The festive season is upon us as is the time for weddings and celebrations. Every year I am surprised at the number of happy couples waltzing down the aisle to say their vows with no knowledge of the choices they have with regards to marital regimes!

Every couple has different circumstances, but to ensure everlasting happiness or at least a “ fair” distribution of assets caused by death or divorce, please make sure you are both informed before solemnising the marriage.

So for starters, if you do NOT sign a contract before the wedding, you will automatically be married IN community of property.

What is marriage in community of property?

There is one estate between a husband and a wife. Property and debts acquired prior to and during the marriage are shared equally in undivided shares (50%). This can work for you if you plan to not to earn and be a stay-at-home parent, but not a good idea if you are planning to have your own business as both spouses are jointly liable to creditors.

To prevent this, in a nutshell, you need to enter into an Ante Nuptial contract BEFORE the wedding date

What is an Antenuptial contract?

A contract which regulates whether a marriage will be out of community of property with/without the accrual system. An antenuptial contract must be signed by the people entering into a marriage in the presence of a notary public, and it must be registered in the Deeds Registries office within the prescribed time period. This contract determines whether your marriage will exist in community of property or out of community of property, with or without the accrual system.

Some of the benefits of this contract are:

  1. Preventing your intended marriage from automatically being in community of property
  2. Offering transparency in your relationship by recording the rights, duties and consequences (legal and proprietary) of your marriage
  3. Preventing unnecessary disputes with your spouse down the line

The accrual system or NOT?

In a marriage out of community of property EXCLUDING the accrual system, the spouses have their own estates which contain property and debts acquired prior to and during the marriage (“what is mine is mine and what is yours is yours”). Each spouse is separately liable to his/her creditors. Prior to the marriage, an antenuptial contract must be entered into to indicate that the marriage will be out of community of property. This regime is often a good idea for second or third marriages where both spouses have children from previous marriages as well as separate estates.

A marriage out of community of property INCLUDING the accrual system is identical to a “marriage out of community of property” but the accrual system will be applicable. The accrual system is a formula that is used to calculate how much the larger estate must pay the smaller estate once the marriage comes to an end through death or divorce. Only property acquired during the marriage can be considered when calculating the accrual. The accrual system does not automatically apply and must be included in an ante nuptial contract. What most people do not understand though, is that DURING the marriage, the estates remain separate and neither spouse is liable for the debts of the other. The accrual will only be calculated upon dissolution of the marriage by death or divorce.

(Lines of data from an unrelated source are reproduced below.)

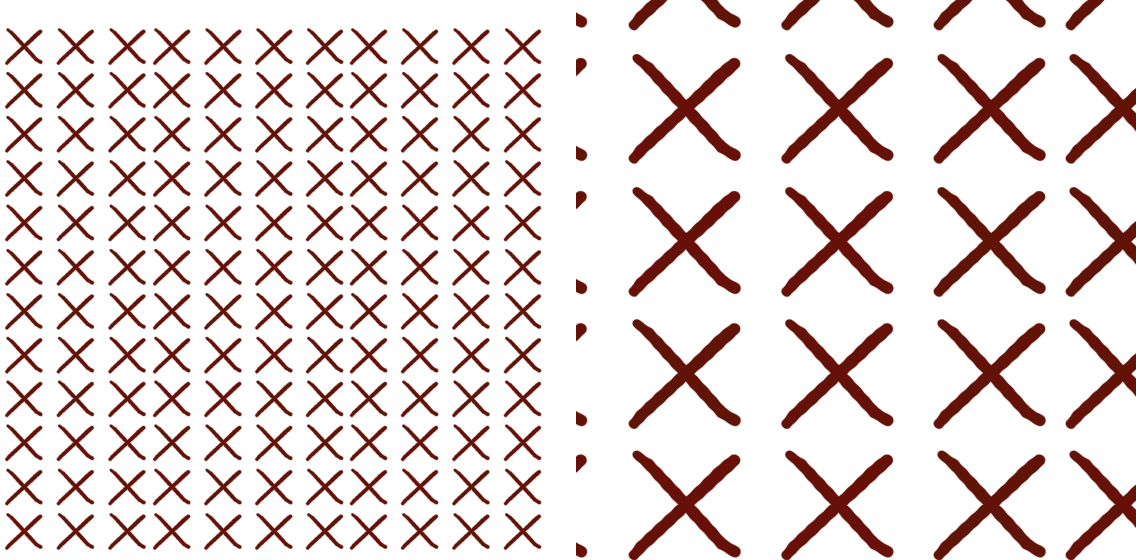
Left, the full canvas; right, a detail of the centre.
A WebGL 2 fragment shader for this pattern:

```glsl
#version 300 es
precision highp float;
// Grid of hand-drawn dark red crosses on white, 11 columns by 12 rows.

#define UNITS 768.0                  // design units along the canvas side
#define COLUMNS 11
#define ROWS 12
#define FIRST vec2(34.0, 64.1)       // centre of the top left cross
#define PITCH vec2(70.2, 60.45)      // usual spacing of the crosses
#define TIGHTEN 9.3                  // narrowing between column groups
#define GROUP 4                      // columns per group
#define WOBBLE vec2(0.9, 0.6)        // unevenness of the placing
#define ROUGHNESS 0.2                // unevenness of the stroke edge
#define INK vec3(0.39, 0.07, 0.03)
#define PAPER vec3(1.0)

uniform vec2 u_resolution;
out vec4 fragColor;

const int JOINTS = 6;

// Brush paths about the crossing, y down: x, y, radius.
const vec3 FALLING[JOINTS] = vec3[JOINTS](
    vec3(-22.6, -23.6, 1.9), vec3(-17.0, -19.0, 2.4), vec3(-8.7, -9.9, 2.6),
    vec3(8.5, 8.7, 2.8), vec3(16.2, 17.2, 2.7), vec3(22.6, 21.0, 2.5));
const vec3 RISING[JOINTS] = vec3[JOINTS](
    vec3(21.8, -20.8, 2.8), vec3(16.0, -15.8, 2.9), vec3(8.0, -8.0, 2.8),
    vec3(-11.0, 9.6, 2.7), vec3(-20.6, 18.6, 2.5), vec3(-23.8, 22.4, 2.3));

float hash(vec2 p) {
    return fract(sin(dot(p, vec2(12.99, 78.23))) * 4375.85);
}

// Distance to a round-ended segment whose radius changes along it.
float taperedSegment(vec2 p, vec3 a, vec3 b) {
    vec2 axis = b.xy - a.xy;
    float t = clamp(dot(p - a.xy, axis) / dot(axis, axis), 0.0, 1.0);
    return length(p - a.xy - axis * t) - mix(a.z, b.z, t);
}

float crossDistance(vec2 p) {
    float d = UNITS;
    for (int i = 0; i < JOINTS - 1; i++) {
        d = min(d, taperedSegment(p, FALLING[i], FALLING[i + 1]));
        d = min(d, taperedSegment(p, RISING[i], RISING[i + 1]));
    }
    return d + ROUGHNESS * sin(p.x * 0.8 + 1.0) * sin(p.y * 0.65);
}

float columnCentre(int column) {
    float i = float(column);
    float group = float((column + 1) / GROUP);
    return FIRST.x + PITCH.x * i - TIGHTEN * group + WOBBLE.x * sin(0.7 * i - 0.9);
}

float rowCentre(float row) {
    return FIRST.y + PITCH.y * row + WOBBLE.y * sin(0.9 * row - 3.33);
}

void main() {
    vec2 uv = gl_FragCoord.xy / u_resolution;
    vec2 p = vec2(uv.x, 1.0 - uv.y) * UNITS;

    // Nearest cross
    float row = clamp(round((p.y - FIRST.y) / PITCH.y), 0.0, float(ROWS - 1));
    float offsetX = UNITS;
    float column = 0.0;
    for (int i = 0; i < COLUMNS; i++) {
        float dx = p.x - columnCentre(i);
        if (abs(dx) < abs(offsetX)) {
            offsetX = dx;
            column = float(i);
        }
    }
    vec2 local = vec2(offsetX, p.y - rowCentre(row));

    // Ink with a soft edge and slight mottling
    float edge = 0.85 * UNITS / min(u_resolution.x, u_resolution.y);
    float coverage = 1.0 - smoothstep(-edge, edge, crossDistance(local));
    float tone = 0.03 * (hash(vec2(column, row)) - 0.5)
               + 0.012 * sin(local.x * 0.5) * sin(local.y * 0.4 + 1.0);
    vec3 ink = INK + tone * vec3(1.0, -0.5, 0.2);

    fragColor = vec4(mix(PAPER, ink, coverage), 1.0);
}
```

After marriage, the terms of the antenuptial contract become irrevocable unless they are amended by an order of the High Court or, in some cases, by a notarial contract which must be registered in a deeds registry.

THEREFORE ; discuss your options BEFORE the big day and consult an expert. ALCOCK & ASSOCIATES have expert attorneys to guide you in the right direction perfect for you as a couple.


This article is a general information sheet and should not be used or relied on as legal or other professional advice. No liability can be accepted for any errors or omissions nor for any loss or damage arising from reliance upon any information herein. Always contact your legal adviser for specific and detailed advice. Errors and omissions excepted (E&OE)